→ What this task involves:
Copy every line from the records below that holds the word "hash".

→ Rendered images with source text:

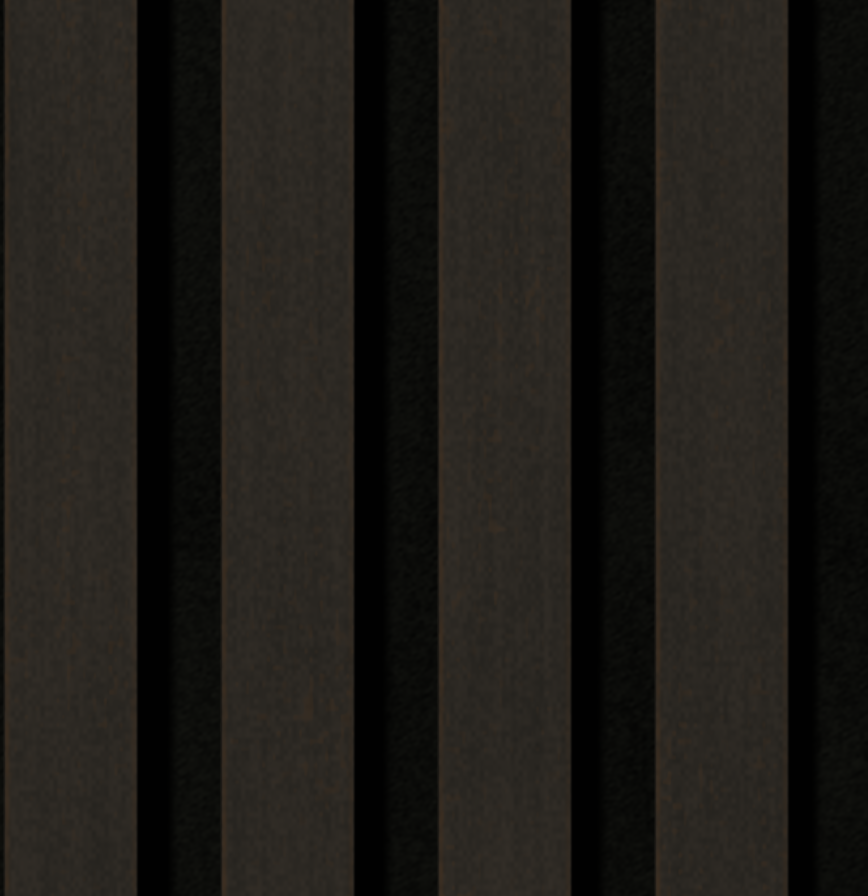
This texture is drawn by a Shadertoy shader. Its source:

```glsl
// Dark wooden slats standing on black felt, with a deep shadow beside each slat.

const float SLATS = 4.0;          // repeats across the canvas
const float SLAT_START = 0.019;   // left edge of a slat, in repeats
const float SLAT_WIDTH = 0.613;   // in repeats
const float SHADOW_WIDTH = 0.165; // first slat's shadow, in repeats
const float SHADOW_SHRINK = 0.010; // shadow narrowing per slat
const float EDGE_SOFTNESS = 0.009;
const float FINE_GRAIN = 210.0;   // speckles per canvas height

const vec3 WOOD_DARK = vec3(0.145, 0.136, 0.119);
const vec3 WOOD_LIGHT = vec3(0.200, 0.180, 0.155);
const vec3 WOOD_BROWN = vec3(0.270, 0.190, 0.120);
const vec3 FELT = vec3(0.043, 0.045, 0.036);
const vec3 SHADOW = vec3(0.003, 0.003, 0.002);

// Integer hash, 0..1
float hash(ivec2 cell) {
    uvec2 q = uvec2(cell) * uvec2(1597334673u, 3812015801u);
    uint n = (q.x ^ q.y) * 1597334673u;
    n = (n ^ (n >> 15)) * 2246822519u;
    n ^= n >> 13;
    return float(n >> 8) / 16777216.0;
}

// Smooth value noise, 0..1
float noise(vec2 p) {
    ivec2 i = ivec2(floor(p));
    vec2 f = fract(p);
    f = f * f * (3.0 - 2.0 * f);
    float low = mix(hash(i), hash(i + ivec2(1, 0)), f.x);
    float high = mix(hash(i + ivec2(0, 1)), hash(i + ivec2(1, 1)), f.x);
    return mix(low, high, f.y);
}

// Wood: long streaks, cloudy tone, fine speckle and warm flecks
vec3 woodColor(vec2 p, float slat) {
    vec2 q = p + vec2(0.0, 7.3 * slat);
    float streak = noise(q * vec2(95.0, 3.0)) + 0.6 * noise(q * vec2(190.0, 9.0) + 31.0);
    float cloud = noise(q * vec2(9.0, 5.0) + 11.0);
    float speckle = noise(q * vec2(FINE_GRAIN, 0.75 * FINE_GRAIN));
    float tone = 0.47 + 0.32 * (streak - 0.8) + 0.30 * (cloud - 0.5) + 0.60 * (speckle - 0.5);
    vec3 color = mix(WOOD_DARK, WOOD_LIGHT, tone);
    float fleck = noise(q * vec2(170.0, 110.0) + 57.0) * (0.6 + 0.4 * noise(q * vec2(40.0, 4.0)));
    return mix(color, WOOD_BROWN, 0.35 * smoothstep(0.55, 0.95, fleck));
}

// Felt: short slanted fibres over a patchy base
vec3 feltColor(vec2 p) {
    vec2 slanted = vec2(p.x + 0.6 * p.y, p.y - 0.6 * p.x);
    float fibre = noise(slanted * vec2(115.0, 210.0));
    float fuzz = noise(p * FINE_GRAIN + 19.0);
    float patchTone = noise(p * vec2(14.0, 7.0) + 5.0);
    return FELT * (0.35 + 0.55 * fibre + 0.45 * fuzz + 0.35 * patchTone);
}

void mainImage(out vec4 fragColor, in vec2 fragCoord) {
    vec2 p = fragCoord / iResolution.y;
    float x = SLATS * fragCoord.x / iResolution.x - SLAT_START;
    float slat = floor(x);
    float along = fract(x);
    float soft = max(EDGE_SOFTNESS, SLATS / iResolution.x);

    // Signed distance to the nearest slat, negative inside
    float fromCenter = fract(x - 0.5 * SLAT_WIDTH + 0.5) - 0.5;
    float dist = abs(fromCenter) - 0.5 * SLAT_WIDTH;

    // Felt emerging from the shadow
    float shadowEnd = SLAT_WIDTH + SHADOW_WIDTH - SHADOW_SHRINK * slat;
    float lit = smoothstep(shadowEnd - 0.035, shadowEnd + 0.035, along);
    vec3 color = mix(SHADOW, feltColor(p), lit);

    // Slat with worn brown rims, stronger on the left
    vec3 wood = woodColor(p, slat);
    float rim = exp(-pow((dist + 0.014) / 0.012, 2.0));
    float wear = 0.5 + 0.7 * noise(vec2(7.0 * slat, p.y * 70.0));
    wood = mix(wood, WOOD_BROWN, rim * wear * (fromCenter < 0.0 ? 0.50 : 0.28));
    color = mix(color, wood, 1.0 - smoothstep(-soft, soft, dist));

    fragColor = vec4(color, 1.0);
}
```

→ Output:
// Integer hash, 0..1
float hash(ivec2 cell) {
    float low = mix(hash(i), hash(i + ivec2(1, 0)), f.x);
    float high = mix(hash(i + ivec2(0, 1)), hash(i + ivec2(1, 1)), f.x);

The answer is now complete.